  • 17.  Philosophy and Diagnosis  Political philosophers provide a comprehensive vision of the political when they raise questions and provide (often tentative) answers about the most important factors that cause:  conflict  disorder  corruption  violence  terrorism  exploitation and  revolution
  • 18.  Philosophy and Diagnosis  For example:  Hobbes examines human passions  Plato on differences as the basis for justice  Machiavelli focuses on human deception and its relevance to successful political leadership  Marx addresses the role that economic inequality and class conflict play in forming political system. NICCOLO MACHIAVELLI
  • 19.  Philosophy and Diagnosis  Political philosophers are not satisfied in simply describing public disorder or discontent;  They seek to diagnose the causes of human conflict  Thomas Spargens puts it:  “the causal analysis which a political theorist provides in his examination of the sources of political disorder decisively shapes his prescriptive conclusion. Sound diagnoses must precede beneficial therapy.”
  • 20.  Political Philosophy and Political Therapy  The political philosopher offers his or her prescription or therapy by identifying appropriate norms or standards, which help to resolve or diminish human social conflicts, thereby creating a better political order. Jeremy Bentham
  • 21.  Political Philosophy and Political Therapy  Some questions raise by philosophers: 1. Which is the best form of government? 2. Are there proper limits to freedom? 3. What type of equality should be the basis of public policies – equal rights, equal opportunities, equal results? 4. What should be basis for just treatment of individuals or groups? 5. If the best form is not achievable, what is the most workable or best possible form under particular conditions?
  • 22.  Political Philosophy and Political Therapy  There are conflicting norms among political philosophers like  Plato’s “justice” – minding one’s own business  Marx’s social “justice” – occurs when each person gives freely of his or her different talents for the public good and everyone’s basic needs are equally provided for  Hobbes’ “justice” – the social situation in which state’s sovereign is obeyed absolutely  Which of these conflicting norms concerning justice is true or workable in terms of human needs, talents, and resources?
  • 23.   To Leo Strauss: Human beings will never create a society free of contradictions – perhaps even including contradictory norms  When we read philosophers and their different and conflicting norms, we are invited to reflect upon the norms we hold, or to discuss with others whether we should accommodate, tolerate, integrate, or reject these norms in our own imperfect public life. Political Philosophy and Political Therapy
  • 24.  In Summary Political philosophy has factual (descriptive), diagnostic (causal), and evaluative (prescriptive) dimensions
  • 25.  The major questions Any political thinker is open to the possibility of truth regarding: Wisdom about nature of the cosmos Human nature and its relation to the cosmos The good society The role of politics in human life
  • 26.  The major questions  What is the ultimate reality?

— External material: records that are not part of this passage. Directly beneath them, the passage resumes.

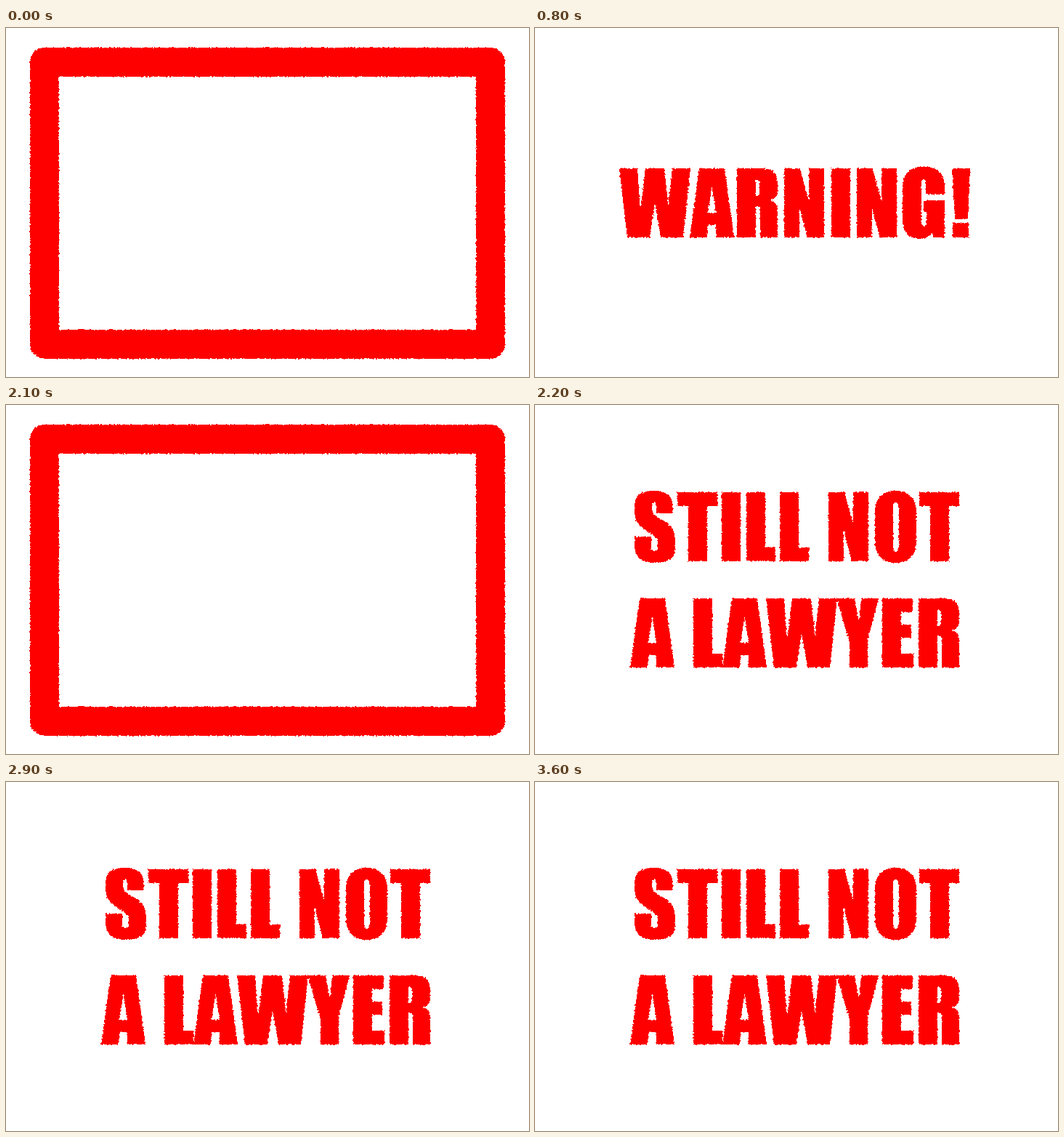
Write an HTML page that moves like this. It is 720 by 480 pixels and loops after 4200 ms.

```html
<!DOCTYPE html>
<html lang="en">
<head>
<meta charset="utf-8">
<title>Warning! Still not a lawyer</title>
<style>
  html, body { margin: 0; width: 100%; height: 100%; overflow: hidden; background: #fff; }
  svg { display: block; width: 720px; height: 480px; }
  g { fill: #f00; fill-rule: evenodd; shape-rendering: crispEdges; }
</style>
</head>
<body>
<svg viewBox="0 0 720 480" role="img">
  <title>WARNING! STILL NOT A LAWYER</title>
  <filter id="rough" filterUnits="userSpaceOnUse" x="0" y="0" width="720" height="480" color-interpolation-filters="sRGB">
    <feTurbulence type="fractalNoise" baseFrequency="0.43" numOctaves="1" seed="7" result="noise"/>
    <feDisplacementMap in="SourceGraphic" in2="noise" scale="4" xChannelSelector="R" yChannelSelector="G"/>
  </filter>
  <g id="border" filter="url(#rough)">
    <rect x="53" y="47" width="614" height="388" fill="none" stroke="#f00" stroke-width="40" stroke-linejoin="round"/>
  </g>
  <g id="warning" filter="url(#rough)"></g>
  <g id="lawyer" filter="url(#rough)"></g>
</svg>
<script>
// Heavy condensed capitals, 95 px tall, origin at the top left.
const glyphs = {
  A: 'M13 0H48L61 95H36.5L35.5 78H25.5L24 95H0ZM30.5 26L25 61H36Z',
  E: 'M0 0H42V19H26V36H40V54H26V76H43V95H0Z',
  G: 'M58 36H32V22Q32 15 29 15T26 22V72Q26 80 29 80Q33 80 33 73V60H29V44H58V95H42L41 87Q36 97 24 97Q12 97 6 90Q0 83 0 70V26Q0 12 7 5Q14 -2 29 -2T51 5Q58 12 58 27Z',
  I: 'M0 0H26V95H0Z',
  L: 'M0 0H26V76H40V95H0Z',
  N: 'M0 0H22L34 43V0H55V95H32L21 52V95H0Z',
  O: 'M0 28C0 8 10 -2 28.5 -2S57 8 57 28V67C57 87 47 97 28.5 97S0 87 0 67ZM24.5 22V74Q24.5 82 28.5 82T32.5 74V22Q32.5 14 28.5 14T24.5 22Z',
  R: 'M0 0H31Q48 0 53 7Q56 12 56 28Q56 37 53 40Q50 43 46 44Q56 46 56 58V95H32V60Q32 54 31 53Q29 52 26 52V95H0ZM26 16V38Q31 38 31 34V20Q31 16 26 16Z',
  S: 'M53 29H30V21Q30 14 27 14T24 20Q24 27 27 30Q29 33 38 38Q50 45 53 51Q56 58 56 70Q56 84 53 89Q49 93 43 95Q37 97 28 97Q18 97 11 94Q4 90 2 84Q0 79 0 68V61H23V74Q23 81 28 81Q32 81 32 74Q32 66 30 63Q27 60 17 53Q6 46 3 40Q0 34 0 24Q0 11 3 7Q8 -2 26 -2Q40 -2 47 4Q53 10 53 22Z',
  T: 'M0 0H55V19H40.5V95H14.5V19H0Z',
  W: 'M0 0H25L29 57L36 0H62L67.5 50L73 0H98L88 95H57L49 47L42 95H11Z',
  Y: 'M1 0H26L32 32L35 0H59L44 57V95H19V60Z',
  '!': 'M0 0H25L22 70H4ZM1 75H23V95H1Z'
};

const scenes = ['border', 'warning', 'lawyer'].map(id => document.getElementById(id));
const [, warning, lawyer] = scenes;

function letter(parent, text, top, lefts) {
  [...text].forEach((char, i) => {
    const path = document.createElementNS(parent.namespaceURI, 'path');
    path.setAttribute('d', glyphs[char]);
    path.setAttribute('transform', `translate(${lefts[i]} ${top})`);
    parent.append(path);
  });
}

letter(warning, 'WARNING!', 193, [116, 213, 278, 342.5, 408, 442.5, 506, 574]);
letter(lawyer, 'STILLNOT', 120, [137, 196, 257, 290.5, 336.5, 404, 468, 529]);
letter(lawyer, 'ALAWYER', 266, [131, 218, 258, 318, 414, 478, 528]);

// Each 700 ms beat opens with a 100 ms border flash; the message changes halfway.
function draw() {
  const time = performance.now() % 4200;
  const current = time % 700 < 100 ? 0 : time < 2100 ? 1 : 2;
  scenes.forEach((scene, i) => { scene.style.display = i === current ? '' : 'none'; });
  requestAnimationFrame(draw);
}
draw();
</script>
</body>
</html>
```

Is it spirit of matter?  Is the universe ordered or chaotic?  Does God or gods exist?  Is life random or providentially guided?  Is the universe inclined toward the good and the just, as St. Thomas claims or is it devoid of objective moral purpose, as Nietzsche claims?  Can we know the answers or tentative answers to these questions? If so, how? By empirical evidence? By reason? By faith and divine revelation?
  • 27.  The major questions  Is the universe inclined toward good and the just, as St. Thomas Aquinas claims, or is it devoid of objective moral purpose, as Nietzsche claims?  Can we know the answers or tentative answers to these questions?  If so, how? By empirical evidence? By reason? By faith and divine revelation?
  • 28.  End